Ovo mentioned that a funding scheme had been established for these smallholder farmers to get the funds they need to implement their investment plans. The scheme was funded privately with £1 million. This helped increase the empowered smallholder farmers to one million. She explained that the intent of the scheme is to ensure that there is continuous delivery of farm produce through sufficient funds and up-to-date technology.
The Challenge of Nigerian Smallholder Farmers.
Before this, over 30 million farmers in Nigeria were oftentimes overlooked. They suffered low earnings and were not privileged to get the needed capital for farm growth. Ugbebor and her team were able to pinpoint the main challenge these farmers were facing – lack of finance, skill and innovation to exploit the agricultural sector.
Harriet Lamb, the Chief Executive Officer (CEO) of the agricultural development agency, Fairtrade International, released a report after she went to work with owners of farmers of coffee, cocoa, sugar, bananas and tea. In the report, she said farmers should be put first and should enjoy equitable share of value, equitable access to finance, and that government funds should give major focus to the agricultural sector.
The Main Solution to the challenges
There should also be inclusiveness of the agricultural sector in the government’s policies and practices. The private sector, individual donors and multilateral agencies should include the agricultural sector in their budget. Harriet is pushing that smallholder farmers are recipients of subsidized solutions. She said data from Food and Agriculture Organization reveals that smallholder farmers invest $170bn into their farms per year.

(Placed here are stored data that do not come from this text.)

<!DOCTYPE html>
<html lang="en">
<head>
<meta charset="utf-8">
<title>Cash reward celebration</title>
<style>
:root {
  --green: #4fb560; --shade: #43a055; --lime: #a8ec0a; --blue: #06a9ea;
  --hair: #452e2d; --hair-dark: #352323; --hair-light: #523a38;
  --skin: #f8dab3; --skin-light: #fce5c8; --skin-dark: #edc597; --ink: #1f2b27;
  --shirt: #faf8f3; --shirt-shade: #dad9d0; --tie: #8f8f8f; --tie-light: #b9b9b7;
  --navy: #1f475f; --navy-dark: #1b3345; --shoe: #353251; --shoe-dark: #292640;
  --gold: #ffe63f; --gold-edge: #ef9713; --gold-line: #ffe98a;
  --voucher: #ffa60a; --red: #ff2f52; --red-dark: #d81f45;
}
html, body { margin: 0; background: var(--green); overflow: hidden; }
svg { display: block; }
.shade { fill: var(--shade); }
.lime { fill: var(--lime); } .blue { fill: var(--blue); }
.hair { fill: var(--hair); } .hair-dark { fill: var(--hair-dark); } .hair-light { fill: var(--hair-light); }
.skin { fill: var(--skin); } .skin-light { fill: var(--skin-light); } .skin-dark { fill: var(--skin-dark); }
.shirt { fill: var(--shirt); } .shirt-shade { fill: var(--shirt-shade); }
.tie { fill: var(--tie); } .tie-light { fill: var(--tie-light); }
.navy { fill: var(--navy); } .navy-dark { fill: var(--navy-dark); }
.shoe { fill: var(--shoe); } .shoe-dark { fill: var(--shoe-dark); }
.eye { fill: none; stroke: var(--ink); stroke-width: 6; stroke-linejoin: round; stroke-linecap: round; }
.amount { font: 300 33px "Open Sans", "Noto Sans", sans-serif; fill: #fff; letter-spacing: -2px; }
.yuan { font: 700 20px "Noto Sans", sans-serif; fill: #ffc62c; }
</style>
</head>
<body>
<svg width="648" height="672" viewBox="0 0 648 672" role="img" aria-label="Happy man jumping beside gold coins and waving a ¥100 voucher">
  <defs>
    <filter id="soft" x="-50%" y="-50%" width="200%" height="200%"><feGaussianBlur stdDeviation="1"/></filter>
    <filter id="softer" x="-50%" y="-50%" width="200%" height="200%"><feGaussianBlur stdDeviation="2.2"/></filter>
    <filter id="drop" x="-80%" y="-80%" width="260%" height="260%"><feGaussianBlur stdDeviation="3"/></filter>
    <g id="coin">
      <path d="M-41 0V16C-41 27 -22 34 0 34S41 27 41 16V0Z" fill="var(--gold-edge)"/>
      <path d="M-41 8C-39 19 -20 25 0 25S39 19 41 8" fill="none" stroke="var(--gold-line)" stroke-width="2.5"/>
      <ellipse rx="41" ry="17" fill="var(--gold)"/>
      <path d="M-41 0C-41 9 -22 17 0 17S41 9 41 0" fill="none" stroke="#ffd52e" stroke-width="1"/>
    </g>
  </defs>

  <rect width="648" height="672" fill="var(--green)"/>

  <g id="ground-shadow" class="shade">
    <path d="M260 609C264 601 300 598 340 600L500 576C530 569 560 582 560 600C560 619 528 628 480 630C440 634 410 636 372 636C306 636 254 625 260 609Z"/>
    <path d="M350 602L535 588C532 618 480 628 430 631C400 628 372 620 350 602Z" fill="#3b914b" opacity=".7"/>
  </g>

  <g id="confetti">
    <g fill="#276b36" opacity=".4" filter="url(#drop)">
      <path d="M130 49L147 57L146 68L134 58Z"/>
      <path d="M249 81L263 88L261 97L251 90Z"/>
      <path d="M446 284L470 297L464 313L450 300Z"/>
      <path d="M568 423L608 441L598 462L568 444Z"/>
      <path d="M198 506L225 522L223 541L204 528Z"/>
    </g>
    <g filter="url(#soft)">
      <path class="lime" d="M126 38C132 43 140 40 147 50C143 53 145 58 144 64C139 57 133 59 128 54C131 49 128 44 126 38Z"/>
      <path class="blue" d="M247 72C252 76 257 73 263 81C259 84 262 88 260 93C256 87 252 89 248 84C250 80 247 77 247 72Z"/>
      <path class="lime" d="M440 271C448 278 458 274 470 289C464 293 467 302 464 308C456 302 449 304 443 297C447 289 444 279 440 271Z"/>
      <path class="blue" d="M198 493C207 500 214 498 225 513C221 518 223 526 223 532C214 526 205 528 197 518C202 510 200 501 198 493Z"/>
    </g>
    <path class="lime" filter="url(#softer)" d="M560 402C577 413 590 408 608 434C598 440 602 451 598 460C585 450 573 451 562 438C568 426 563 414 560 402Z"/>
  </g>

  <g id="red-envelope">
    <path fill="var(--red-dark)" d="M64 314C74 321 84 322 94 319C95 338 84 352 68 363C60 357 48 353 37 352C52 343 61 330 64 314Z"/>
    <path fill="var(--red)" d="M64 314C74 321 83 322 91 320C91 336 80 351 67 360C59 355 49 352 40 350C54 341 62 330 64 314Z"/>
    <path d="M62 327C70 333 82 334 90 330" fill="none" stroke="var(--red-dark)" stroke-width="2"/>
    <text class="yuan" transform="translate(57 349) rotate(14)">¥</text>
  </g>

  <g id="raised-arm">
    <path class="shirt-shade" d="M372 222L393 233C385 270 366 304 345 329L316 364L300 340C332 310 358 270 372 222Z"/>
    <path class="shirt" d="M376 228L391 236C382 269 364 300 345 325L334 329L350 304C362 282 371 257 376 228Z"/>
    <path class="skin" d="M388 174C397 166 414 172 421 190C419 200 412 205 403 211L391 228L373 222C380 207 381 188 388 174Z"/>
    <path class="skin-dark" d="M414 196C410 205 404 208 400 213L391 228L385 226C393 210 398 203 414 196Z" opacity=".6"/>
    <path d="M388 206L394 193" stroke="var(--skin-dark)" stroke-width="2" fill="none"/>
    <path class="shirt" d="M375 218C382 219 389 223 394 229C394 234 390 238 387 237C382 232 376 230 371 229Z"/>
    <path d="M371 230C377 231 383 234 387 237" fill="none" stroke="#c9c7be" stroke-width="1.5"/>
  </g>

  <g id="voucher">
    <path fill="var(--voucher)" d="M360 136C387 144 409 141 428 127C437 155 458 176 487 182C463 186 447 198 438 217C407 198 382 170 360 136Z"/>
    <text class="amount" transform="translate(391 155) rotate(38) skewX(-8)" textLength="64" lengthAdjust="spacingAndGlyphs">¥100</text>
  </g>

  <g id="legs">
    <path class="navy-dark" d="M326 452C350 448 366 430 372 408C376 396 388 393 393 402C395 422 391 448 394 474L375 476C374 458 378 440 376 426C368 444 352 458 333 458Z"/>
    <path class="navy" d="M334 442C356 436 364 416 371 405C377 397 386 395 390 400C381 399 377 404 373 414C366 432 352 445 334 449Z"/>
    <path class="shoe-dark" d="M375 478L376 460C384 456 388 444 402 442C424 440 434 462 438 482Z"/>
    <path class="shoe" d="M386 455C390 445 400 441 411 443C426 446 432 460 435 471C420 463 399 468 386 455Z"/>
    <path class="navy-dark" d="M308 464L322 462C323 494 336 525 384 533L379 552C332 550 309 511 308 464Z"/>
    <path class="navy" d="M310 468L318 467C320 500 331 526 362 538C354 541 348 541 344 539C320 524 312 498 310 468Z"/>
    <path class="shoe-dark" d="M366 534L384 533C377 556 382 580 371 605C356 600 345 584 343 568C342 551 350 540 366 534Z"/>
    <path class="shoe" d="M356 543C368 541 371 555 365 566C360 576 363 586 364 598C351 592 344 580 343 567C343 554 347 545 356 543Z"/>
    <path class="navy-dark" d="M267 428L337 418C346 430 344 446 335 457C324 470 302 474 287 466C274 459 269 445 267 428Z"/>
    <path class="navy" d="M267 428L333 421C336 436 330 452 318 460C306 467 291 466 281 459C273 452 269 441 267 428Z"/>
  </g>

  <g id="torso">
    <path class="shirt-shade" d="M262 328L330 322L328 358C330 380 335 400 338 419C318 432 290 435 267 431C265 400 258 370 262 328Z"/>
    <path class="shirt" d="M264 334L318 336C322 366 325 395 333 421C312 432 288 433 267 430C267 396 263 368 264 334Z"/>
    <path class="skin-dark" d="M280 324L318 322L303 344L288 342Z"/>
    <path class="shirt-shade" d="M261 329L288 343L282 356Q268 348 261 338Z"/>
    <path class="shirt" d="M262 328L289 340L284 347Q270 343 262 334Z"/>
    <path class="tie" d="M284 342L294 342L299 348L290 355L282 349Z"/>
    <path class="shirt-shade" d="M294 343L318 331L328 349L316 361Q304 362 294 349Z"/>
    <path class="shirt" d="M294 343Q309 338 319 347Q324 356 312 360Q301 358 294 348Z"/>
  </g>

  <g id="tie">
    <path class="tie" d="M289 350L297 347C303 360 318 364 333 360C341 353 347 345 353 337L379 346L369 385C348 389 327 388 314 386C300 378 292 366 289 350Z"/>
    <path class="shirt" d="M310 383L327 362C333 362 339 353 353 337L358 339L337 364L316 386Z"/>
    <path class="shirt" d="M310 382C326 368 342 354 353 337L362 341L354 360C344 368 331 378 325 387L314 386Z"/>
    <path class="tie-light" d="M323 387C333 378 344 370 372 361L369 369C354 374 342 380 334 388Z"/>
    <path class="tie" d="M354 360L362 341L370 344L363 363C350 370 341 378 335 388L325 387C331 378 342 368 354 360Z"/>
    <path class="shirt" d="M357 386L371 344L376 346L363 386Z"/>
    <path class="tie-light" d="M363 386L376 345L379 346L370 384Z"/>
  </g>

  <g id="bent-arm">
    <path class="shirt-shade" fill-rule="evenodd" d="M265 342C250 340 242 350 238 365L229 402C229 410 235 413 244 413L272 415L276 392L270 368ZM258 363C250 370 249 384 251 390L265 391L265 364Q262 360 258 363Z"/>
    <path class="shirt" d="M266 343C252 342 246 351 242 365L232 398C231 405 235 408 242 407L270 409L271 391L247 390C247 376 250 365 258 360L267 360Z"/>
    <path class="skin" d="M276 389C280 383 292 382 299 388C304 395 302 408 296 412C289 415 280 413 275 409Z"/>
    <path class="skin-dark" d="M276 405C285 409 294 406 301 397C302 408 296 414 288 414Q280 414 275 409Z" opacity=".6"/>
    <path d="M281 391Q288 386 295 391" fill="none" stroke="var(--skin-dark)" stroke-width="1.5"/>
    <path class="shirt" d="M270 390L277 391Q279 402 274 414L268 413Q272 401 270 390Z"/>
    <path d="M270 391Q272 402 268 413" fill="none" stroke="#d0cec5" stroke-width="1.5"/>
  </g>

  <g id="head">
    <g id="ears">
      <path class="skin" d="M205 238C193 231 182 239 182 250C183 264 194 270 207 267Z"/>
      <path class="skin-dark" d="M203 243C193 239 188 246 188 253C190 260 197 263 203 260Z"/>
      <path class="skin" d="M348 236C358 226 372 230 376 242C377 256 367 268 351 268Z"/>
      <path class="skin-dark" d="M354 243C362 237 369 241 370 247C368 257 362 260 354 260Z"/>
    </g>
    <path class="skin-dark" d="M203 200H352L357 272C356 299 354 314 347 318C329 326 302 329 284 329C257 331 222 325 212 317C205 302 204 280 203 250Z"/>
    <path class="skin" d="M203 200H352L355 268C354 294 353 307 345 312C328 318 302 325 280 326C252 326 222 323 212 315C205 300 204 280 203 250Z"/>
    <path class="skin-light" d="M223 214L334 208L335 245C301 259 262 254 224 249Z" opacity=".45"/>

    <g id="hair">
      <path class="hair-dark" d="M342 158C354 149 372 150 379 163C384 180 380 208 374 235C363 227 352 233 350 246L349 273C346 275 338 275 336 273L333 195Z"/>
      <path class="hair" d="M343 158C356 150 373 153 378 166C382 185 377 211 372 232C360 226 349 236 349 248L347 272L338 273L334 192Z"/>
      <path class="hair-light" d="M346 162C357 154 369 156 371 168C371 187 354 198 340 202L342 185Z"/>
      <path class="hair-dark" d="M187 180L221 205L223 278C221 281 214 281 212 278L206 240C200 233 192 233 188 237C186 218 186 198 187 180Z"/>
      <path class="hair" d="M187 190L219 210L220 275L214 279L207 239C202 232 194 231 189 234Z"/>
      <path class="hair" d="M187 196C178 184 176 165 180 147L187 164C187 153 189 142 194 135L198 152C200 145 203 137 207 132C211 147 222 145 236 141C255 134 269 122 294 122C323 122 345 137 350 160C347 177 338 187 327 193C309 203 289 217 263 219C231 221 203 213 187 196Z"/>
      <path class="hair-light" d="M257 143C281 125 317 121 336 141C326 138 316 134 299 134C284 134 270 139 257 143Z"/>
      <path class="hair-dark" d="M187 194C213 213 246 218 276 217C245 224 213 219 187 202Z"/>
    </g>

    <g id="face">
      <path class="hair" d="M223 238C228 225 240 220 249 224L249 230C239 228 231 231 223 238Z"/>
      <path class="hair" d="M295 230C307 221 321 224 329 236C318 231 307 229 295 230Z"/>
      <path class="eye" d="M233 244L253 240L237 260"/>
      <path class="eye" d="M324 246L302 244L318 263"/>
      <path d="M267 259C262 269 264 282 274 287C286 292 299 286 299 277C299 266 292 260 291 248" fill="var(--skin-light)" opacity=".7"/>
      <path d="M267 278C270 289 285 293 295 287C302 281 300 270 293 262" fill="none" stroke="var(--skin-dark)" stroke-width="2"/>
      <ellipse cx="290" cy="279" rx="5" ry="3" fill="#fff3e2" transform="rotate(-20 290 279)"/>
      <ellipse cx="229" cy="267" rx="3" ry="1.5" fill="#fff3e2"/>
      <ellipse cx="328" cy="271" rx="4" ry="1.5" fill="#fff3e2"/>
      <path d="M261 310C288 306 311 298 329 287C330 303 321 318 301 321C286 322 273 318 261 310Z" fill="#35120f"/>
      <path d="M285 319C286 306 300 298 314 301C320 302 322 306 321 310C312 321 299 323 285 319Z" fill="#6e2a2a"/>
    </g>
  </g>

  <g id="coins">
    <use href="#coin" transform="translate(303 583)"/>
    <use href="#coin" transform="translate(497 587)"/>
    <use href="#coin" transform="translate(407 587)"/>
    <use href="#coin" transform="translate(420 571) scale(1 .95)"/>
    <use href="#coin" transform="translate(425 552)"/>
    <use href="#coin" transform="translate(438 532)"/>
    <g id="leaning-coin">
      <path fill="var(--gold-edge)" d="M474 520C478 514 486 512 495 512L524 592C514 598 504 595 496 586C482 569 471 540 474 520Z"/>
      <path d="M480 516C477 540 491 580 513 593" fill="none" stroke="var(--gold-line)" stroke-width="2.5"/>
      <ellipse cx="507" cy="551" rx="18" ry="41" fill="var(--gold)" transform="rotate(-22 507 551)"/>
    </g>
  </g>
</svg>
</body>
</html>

“If the power imbalances that hold smallholder farmers back can be addressed now and within supportive policy environments, they will drive down hunger and build prosperity for hundreds of millions of people. Their demands for local services and farming inputs, for example, regularly go unheard. Their influence on agricultural policy and budgets, or in any global supply chains that they are part of, is extremely low, smallholder farmers often lack influence and power over decisions that affect them.” Harriet Lamb stated.
Propcom Mai-karfi is an inventive, market-driven programme financed by the United Kingdom’s Department for International Development (DFID) with the intent to reduce poverty in Nigeria. The programme liaises with the government, private sector and businesses to enable rural markets work better for the less privileged in the society.
Who are Smallholder Farmers?
Smallholder farmers can be defined in different ways based on the situation and ecological zone. The term is often used in place of “small-scale” or “peasant farmer”. Generally, they are called smallholders because of their inadequate resources.
They are farmers who have small plots of land where they practice subsistence farming alongside one or two cash crops with total dependence on family labour. They use simple, outdated technologies and have low earnings with mostly women carrying out the production processes.